Through learning from my wise professor, I’ve discovered that BDSM goes beyond impact pain. We all know it’s not just whips and chains, but there can also be psychological domination and mental control. Impact play is just one form of play and humiliation and degradation can be part of the game. Denial acts as a Dominant’s tool to control his or her sub and usually, a sub has to earn attention and respect from their Dominant. As is often the case in life, balance is key. By balancing punishment with reward, the dynamic is elevated. Our Dominant explains the psychology behind reward and punishment (hello, Skinner’s rats…): if a Dom can push a sub’s pain boundary a little further, they’ll get a reward. A sub then transforms the pain to pleasure (positive reinforcement of the pain, followed by punishment to receiving a reward).
Whether you’re engaging in impact play or mental domination, it’s through good communication that you can work out if you’re well-matched and if your wants and needs align.

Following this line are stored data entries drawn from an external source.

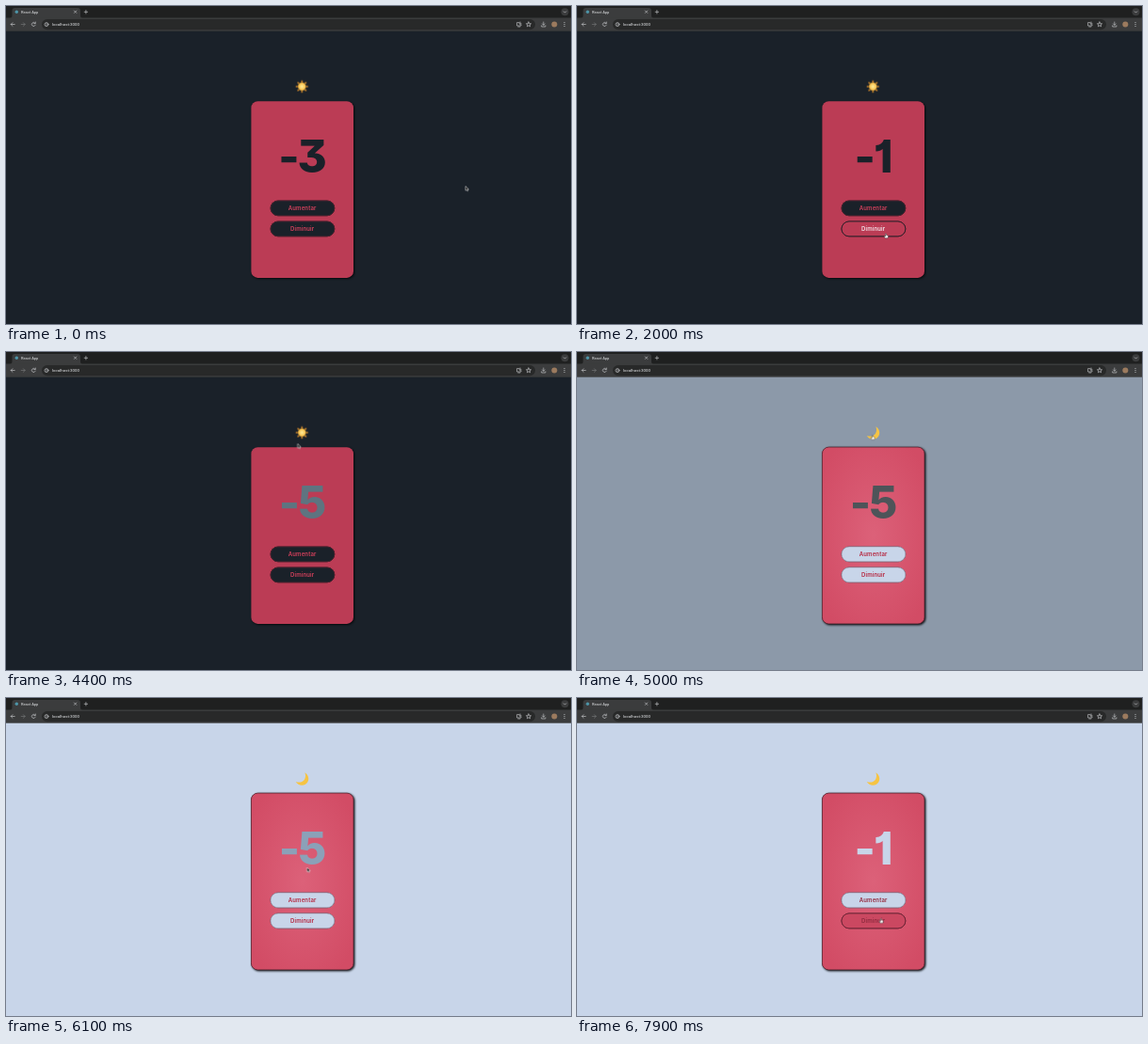
These frames come from a looping animation (600x338 px, 8 s). An HTML page:

```html
<!DOCTYPE html>
<html lang="pt">
<head>
<meta charset="utf-8">
<title>Contador</title>
<style>
  html, body { margin: 0; width: 600px; height: 338px; overflow: hidden; background: #1a2129; }
  svg { display: block; }
  .ui { font-family: Roboto, Arial, sans-serif; fill: #e8eaed; }
  .icon { fill: none; stroke: #c7c9cc; stroke-width: .65; stroke-linecap: round; stroke-linejoin: round; }

  /* every animation shares one 8 s clock: 1.25% = 100 ms */
  .page, .light, .sun, .moon, .count, .btn rect, .btn text, .cursor, .arrow, .hand {
    animation: 8s linear infinite;
  }
  .page { animation-name: page; }
  .light, .moon { animation-name: night-off; }
  .sun { animation-name: night-on; }
  .moon, .sun { animation-timing-function: step-end; }
  .card { filter: drop-shadow(1.7px 1.7px 1.3px #05080b); }

  .count {
    font: 800 47.5px Inter, "Open Sans", sans-serif;
    font-feature-settings: "cv01", "cv09", "calt" 0;
    letter-spacing: -2px;
    text-anchor: middle;
    animation-name: count;
  }
  .btn text { font: 600 6px Inter, "Open Sans", sans-serif; letter-spacing: .15px; text-anchor: middle; }
  .btn rect { stroke-width: .8; filter: drop-shadow(.7px .9px .4px #10080ccc); }
  .up rect { animation-name: up-box; }
  .up text { animation-name: up-ink; }
  .down rect { animation-name: down-box; }
  .down text { animation-name: down-ink; }

  .cursor { animation-name: path; }
  .hand { animation-name: hand; animation-timing-function: step-end; }
  .arrow { animation-name: arrow; animation-timing-function: step-end; }

  @keyframes page {
    0%, 61.25% { fill: #1a2129; }
    62.5% { fill: #8b98a8; }
    63.75% { fill: #bfcce0; }
    66.25%, 100% { fill: #c8d5e9; }
  }
  @keyframes night-off { 0%, 61.25% { opacity: 0; } 62.5%, 100% { opacity: 1; } }
  @keyframes night-on { 0%, 61.25% { opacity: 1; } 62.5%, 100% { opacity: 0; } }
  @keyframes count {
    0%, 37.4% { fill: #1a2129; }
    40%, 61.25% { fill: #5e7480; }
    62.5% { fill: #4c5358; }
    63.75% { fill: #8197a5; }
    66.25%, 87.4% { fill: #8ba1b8; }
    89%, 100% { fill: #c8d5e9; }
  }
  @keyframes up-box {
    0%, 9.5% { fill: #1a2129; stroke: #4a2733; }
    11.25%, 21% { fill: #bb3c55; stroke: #1a2129; }
    23.5%, 61.25% { fill: #1a2129; stroke: #4a2733; }
    62.5%, 77.5% { fill: #c8d5e9; stroke: #a9a3b8; }
    80%, 96% { fill: #cb4861; stroke: #6a2435; }
    98.5%, 100% { fill: #c8d5e9; stroke: #a9a3b8; }
  }
  @keyframes up-ink {
    0%, 9.5% { fill: #d5405c; }
    11.25%, 21% { fill: #f1e4e9; }
    23.5%, 61.25% { fill: #d5405c; }
    62.5%, 77.5% { fill: #b5263f; }
    80%, 96% { fill: #8d2b3f; }
    100% { fill: #98273c; }
  }
  @keyframes down-box {
    0%, 7.5% { fill: #1a2129; stroke: #4a2733; }
    8.75%, 9.5% { fill: #bb3c55; stroke: #1a2129; }
    11.25%, 21.5% { fill: #1a2129; stroke: #4a2733; }
    23.75%, 42% { fill: #bb3c55; stroke: #1a2129; }
    44.5%, 61.25% { fill: #1a2129; stroke: #4a2733; }
    62.5%, 96.25% { fill: #c8d5e9; stroke: #a9a3b8; }
    98.5%, 100% { fill: #cb4861; stroke: #6a2435; }
  }
  @keyframes down-ink {
    0%, 7.5% { fill: #d5405c; }
    8.75%, 9.5% { fill: #f1e4e9; }
    11.25%, 21.5% { fill: #d5405c; }
    23.75%, 42% { fill: #f1e4e9; }
    44.5%, 61.25% { fill: #d5405c; }
    62.5%, 96.25% { fill: #b5263f; }
    98.5%, 100% { fill: #8d2b3f; }
  }
  @keyframes path {
    0%, 2.5% { transform: translate(488px, 191.5px); }
    7.5% { transform: translate(362px, 236px); }
    9% { transform: translate(338px, 234px); }
    11.25%, 20% { transform: translate(322px, 215px); }
    23.75%, 40% { transform: translate(328px, 242px); }
    44% { transform: translate(278px, 234px); }
    46.25% { transform: translate(276px, 232px); }
    55%, 56% { transform: translate(309.7px, 97.5px); }
    58.75%, 70% { transform: translate(313.7px, 88.5px); }
    74% { transform: translate(318px, 150px); }
    78.75%, 95% { transform: translate(321.5px, 213.5px); }
    98.5%, 100% { transform: translate(322.7px, 234.5px); }
  }
  @keyframes hand {
    0% { opacity: 0; }
    8.5% { opacity: 1; }
    42.5% { opacity: 0; }
    57.5% { opacity: 1; }
    71% { opacity: 0; }
    78% { opacity: 1; }
    100% { opacity: 1; }
  }
  @keyframes arrow {
    0% { opacity: 1; }
    8.5% { opacity: 0; }
    42.5% { opacity: 1; }
    57.5% { opacity: 0; }
    71% { opacity: 1; }
    78% { opacity: 0; }
    100% { opacity: 0; }
  }
</style>
</head>
<body>
<svg width="600" height="338" viewBox="0 0 600 338">
  <defs>
    <radialGradient id="glow" cx=".5" cy=".5" r=".62">
      <stop offset="0" stop-color="#dc6179"/>
      <stop offset="1" stop-color="#d24c65"/>
    </radialGradient>
    <radialGradient id="disc">
      <stop offset="0" stop-color="#fff0a0"/>
      <stop offset="1" stop-color="#f6b73c"/>
    </radialGradient>
    <path id="ray" d="M-1.2-4.6L0-7L1.2-4.6Z"/>
  </defs>

  <rect class="page" width="600" height="338"/>

  <!-- browser window -->
  <rect width="600" height="13" fill="#1f2020"/>
  <path d="M4 13Q6.5 13 6.5 10V5Q6.5 2 9.5 2H76Q79 2 79 5V10Q79 13 81.5 13Z" fill="#3b3c3d"/>
  <rect y="12.5" width="600" height="14.2" fill="#3b3c3d"/>
  <rect x="38" y="14" width="524" height="11.2" rx="5.6" fill="#282929"/>
  <circle cx="11.3" cy="6.3" r="1.7" fill="#4d95a8"/>
  <text class="ui" x="16" y="7.7" font-size="4">React App</text>
  <text class="ui" x="49" y="21.2" font-size="4.4">localhost:3000</text>
  <circle cx="593.5" cy="6.3" r="4" fill="#3b3c3d"/>
  <g class="icon">
    <path d="M72.4 5l2.4 2.4m0-2.4l-2.4 2.4M83.2 6.3h3.4m-1.7-1.7v3.4M592.2 5.8l1.3 1.3 1.3-1.3"/>
    <path d="M9.2 19.5H5.2m1.8-1.8l-1.8 1.8 1.8 1.8"/>
    <path d="M16.2 19.5h4m-1.8-1.8l1.8 1.8-1.8 1.8" stroke="#77797b"/>
    <path d="M31 18.3a2 2 0 1 0 .2 2M31.3 17v1.6h-1.6"/>
    <circle cx="43" cy="19.6" r="2"/><path d="M43 19.5v1M43 18.5v.1"/>
    <path d="M545 17.6h-2.4v3.4h4.4v-1.2M543.8 22h2M546 17v2.4m-1-1l1 1 1-1"/>
    <path d="M555 17l.7 1.7 1.9.1-1.5 1.2.5 1.8-1.6-1-1.6 1 .5-1.8-1.5-1.2 1.9-.1Z"/>
    <path d="M570.8 17v3.2m-1.4-1.3l1.4 1.4 1.4-1.4M568.7 20.8v1.2h4.2v-1.2"/>
    <path d="M593 17.5v.1M593 19.5v.1M593 21.5v.1" stroke-width="1"/>
  </g>
  <circle cx="582.3" cy="19.5" r="3" fill="#9b7a5e"/>

  <!-- theme switch -->
  <g class="sun" transform="translate(314.3 85.6)">
    <g id="rays" fill="#f09a2c"></g>
    <circle r="4.2" fill="url(#disc)"/>
  </g>
  <path class="moon" d="M317.3 79.3C322.3 82 322.6 89 318 91.7C314.3 93.8 309.6 92.5 307.8 89C311.8 90.4 315.5 89.3 317.2 86.2C318.4 84 318.3 81.5 317.3 79.3Z" fill="#f6c443"/>

  <!-- counter card -->
  <g class="card">
    <rect x="260.4" y="101.3" width="108.6" height="187.6" rx="7" fill="#bb3c55"/>
    <rect class="light" x="260.4" y="101.1" width="108.6" height="187.8" rx="7" fill="url(#glow)" stroke="#48202b" stroke-width=".7"/>
  </g>
  <text class="count" id="count" x="314" y="177">-3</text>
  <g class="btn up">
    <rect x="281" y="207" width="67.8" height="15.8" rx="7.9"/>
    <text x="314.7" y="217">Aumentar</text>
  </g>
  <g class="btn down">
    <rect x="281" y="229" width="67.8" height="15.8" rx="7.9"/>
    <text x="314.7" y="239">Diminuir</text>
  </g>

  <g class="cursor">
    <path class="arrow" d="M0 0V4.6L1.1 3.6L1.9 5.2L2.7 4.8L2 3.3H3.4Z" fill="#111" stroke="#fff" stroke-width=".5"/>
    <path class="hand" d="M-.5 0Q0-.5.5 0V1.6L2 2Q2.6 2.2 2.5 3L2 4.7H-.7L-2 2.8Q-1.7 2-.5 3Z" fill="#fff" stroke="#222" stroke-width=".4"/>
  </g>
</svg>
<script>
  const LOOP = 8000;
  // click times and the value shown from then on
  const clicks = [
    [0, -3], [1000, -2], [1200, -1], [1500, 0],
    [2000, -1], [2300, -2], [2500, -3], [2700, -4], [3000, -5],
    [7000, -4], [7200, -3], [7400, -2], [7600, -1]
  ];
  const count = document.getElementById('count');
  const rays = document.getElementById('rays');
  for (let a = 0; a < 360; a += 45) {
    rays.innerHTML += `<use href="#ray" transform="rotate(${a})"/>`;
  }

  let start;
  function draw(now) {
    start ??= now;
    const t = (now - start) % LOOP;
    const value = clicks.findLast(([at]) => at <= t)[1];
    if (count.textContent !== String(value)) count.textContent = value;
    requestAnimationFrame(draw);
  }
  requestAnimationFrame(draw);
</script>
</body>
</html>
```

It’s important to be aware of yourself and of your own triggers.Him again
(And I’d like to add that it’s worth bearing in mind that your wants and needs can change and you may find a trigger you didn’t realise you had.) And this is why aftercare is so important. Aftercare can take any form; whatever the sub needs: cuddles, talking, a sleepover… the aim is to restore a sense of normality and leave the scene feeling balanced.
Depending on the aftercare the sub wants I wonder if there’s the worry that romance or emotions seep into the casual sex. I’ve always been able to separate sex from emotion, but I’m curious if this is as easy for others engaging in really intense sex. Does our Global Dom ever become emotionally attached to a play partner? Does he develop feelings for them? Has a partner ever been attached to him? Would that spoil the fun? How does he avoid a partner getting attached? ‘I’m very driven by emotions as I learned to manage them with time by knowing myself in different situations and the reason is that it helps me ‘live the moment’ which is never the same even with the same person. I do get emotionally attached to most of my regular partners, but it rarely develops into romantic feelings. I avoid others getting attached to me by setting up the scene very clearly. I try to communicate in the best way I can without any filters – usually it works very well as there aren’t any expectations.’
Whether you’re looking for a kinky one-night stand, regular raunchy sex or a BDSM relationship, communication is crucial. Discussing limits and desires, assuming you won’t be judged and knowing it’s okay to change your mind is all part of the dynamic. If you’re too embarrassed to talk about what you want and don’t want, maybe the BDSM scene isn’t quite right for you… just yet.